Crimes against property
In a broader sense, crimes against property include theft, burglary, arson, and other offenses that involve the misappropriation of real or virtual items. Such offenses are often committed for material gain, although some may also be motivated by anger or vengeance.
It is important to realize that determinations about what constitutes property and who qualifies as its owner are largely political questions, rather than natural truths. Criminal law simply enforces whatever answers to these questions have been reached in other fields of legal activity or policy making.
For example, stealing is a crime against property when the defendant takes another person’s possession with intent to permanently deprive that individual of its use. However, some crimes involving unauthorized access (such as hacking) are not considered property crimes because they do not involve the physical transfer of possession.
A crime that is considered a misdemeanor involves nonviolent actions and typically does not result in substantial jail time. Some examples include vandalism, certain types of drug possession and disorderly conduct. Criminal attorneys can help clients facing misdemeanor charges raise a variety of defenses to ensure their rights are protected throughout the process.
While misdemeanor convictions typically do not result in the restriction of civil rights, they may impact privileges such as professional licenses or the ability to hold public offices. This is called collateral consequence.
Despite being relatively minor, misdemeanors are moneymakers for jurisdictions and generate all sorts of debt — fines, probation fees and bail – for individuals who come into contact with the criminal justice system. Many low-income people struggle to pay the debt they accumulate.
A felony is a serious criminal offense that can result in imprisonment for more than a year. It may also include fines, probation, or community service. Felonies can be committed in several ways, including assault, robbery, burglary, and murder.
Some states use class or level systems to rank felonies and set minimum and maximum sentences. Others skip classification altogether and simply assign penalties on a crime-by-crime basis.

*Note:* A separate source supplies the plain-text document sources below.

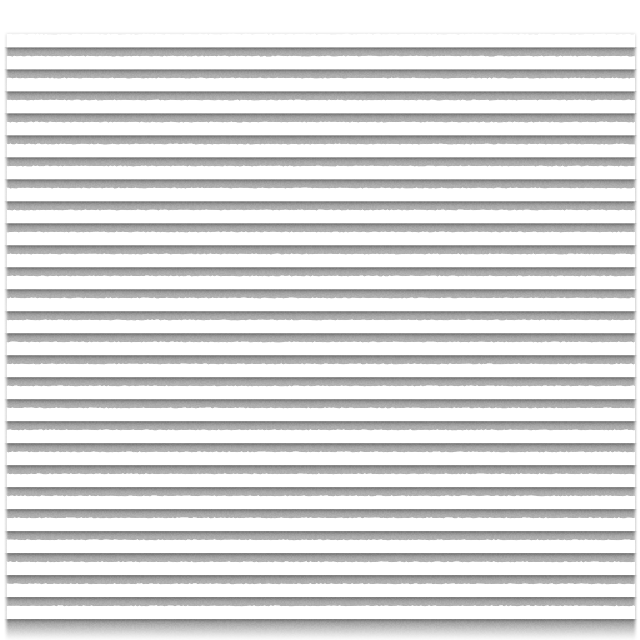
This pattern is drawn by a Shadertoy shader. Its source:

```glsl
// Stack of white horizontal slats with rough top edges, each casting a soft grey shadow.

const float ROWS = 27.0;            // slats down the canvas
const float PITCH = 0.03436;        // spacing between slats
const float SLAT_HEIGHT = 0.0210;
const float STACK_TOP = 0.9468;     // top edge of the first slat
const float LEFT = 0.0104;
const float RIGHT = 0.9922;

const float SHADOW_BASE = 0.285;    // darkness far below a slat
const float SHADOW_CONTACT = 0.33;  // extra darkness right under a slat
const float CONTACT_FALLOFF = 0.0042;
const vec2 TAIL_FADE = vec2(0.005, 0.037);
const float TOP_HALO = 0.16;
const float HALO_WIDTH = 0.005;

const float GRAIN_CELLS = 512.0;
const float GRAIN_AMOUNT = 0.035;
const float EDGE_ROUGHNESS = 0.0016;

float hash(vec2 p) {
    return fract(sin(dot(p, vec2(12.9898, 78.233))) * 43758.5453);
}

// Smoothly interpolated random height along one edge
float edgeNoise(float x, float row) {
    float cell = floor(x);
    float t = smoothstep(0.0, 1.0, fract(x));
    return mix(hash(vec2(cell, row)), hash(vec2(cell + 1.0, row)), t);
}

// Distance inside the left and right ends, negative outside
float sideDistance(float x) {
    return min(x - LEFT, RIGHT - x);
}

float slatMask(vec2 uv, float pixel) {
    float gap = PITCH - SLAT_HEIGHT;
    float row = clamp(floor((STACK_TOP + 0.5 * gap - uv.y) / PITCH), 0.0, ROWS - 1.0);
    float top = STACK_TOP - row * PITCH;
    float bottom = top - SLAT_HEIGHT;
    float roughTop = top + EDGE_ROUGHNESS * (edgeNoise(uv.x * GRAIN_CELLS * 0.6, row) - 0.5);
    float inside = min(min(roughTop - uv.y, uv.y - bottom), sideDistance(uv.x));
    return smoothstep(-0.5 * pixel, 0.5 * pixel, inside);
}

float shadowDarkness(vec2 uv) {
    float depth = STACK_TOP - SLAT_HEIGHT - uv.y;
    float row = clamp(floor(depth / PITCH), 0.0, ROWS - 1.0);
    float below = depth - row * PITCH;

    // Dark contact line easing into a flat grey
    float shade = SHADOW_BASE + SHADOW_CONTACT * exp(-max(below, 0.0) / CONTACT_FALLOFF);
    shade += GRAIN_AMOUNT * (hash(floor(uv * GRAIN_CELLS)) - 0.5);

    // The last shadow fades out; the first slat has only a faint halo
    float lastRow = step(ROWS - 1.5, row);
    shade *= 1.0 - lastRow * smoothstep(TAIL_FADE.x, TAIL_FADE.y, below);
    float halo = TOP_HALO * smoothstep(-HALO_WIDTH, HALO_WIDTH, below + SLAT_HEIGHT);
    float darkness = below < 0.0 ? halo : shade;

    return darkness * smoothstep(-HALO_WIDTH, 0.8 * HALO_WIDTH, sideDistance(uv.x));
}

void mainImage(out vec4 fragColor, in vec2 fragCoord) {
    vec2 uv = fragCoord / iResolution.xy;
    float pixel = 1.0 / iResolution.y;
    float background = 1.0 - shadowDarkness(uv);
    fragColor = vec4(vec3(mix(background, 1.0, slatMask(uv, pixel))), 1.0);
}
```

Felony cases start when a prosecutor files a complaint against the defendant with a Magistrate. The complaint is a statement, usually under oath, of probable cause that the defendant committed the crime in question. The case is then presented to a jury or to the judge. The verdict will determine the penalty. Some crimes may be prosecuted as either a misdemeanor or a felony depending on the victim’s status.
An infraction is any act that violates a local, state or federal law. These are generally small crimes that only require a person to pay a fine. However, it is possible for an infraction to rise to the level of a misdemeanor or even felony crime under certain circumstances. For example, running a stop sign could become a more serious crime if it causes property damage or injury. It is important to hire a criminal defense attorney if you are accused of an infraction.
Infractions are not usually punished with jail time, but they can lead to hefty fines and other expenses. For example, traffic infractions may result in an increase in automobile insurance rates. Infractions can be handled in courts designed for traffic and minor offenses.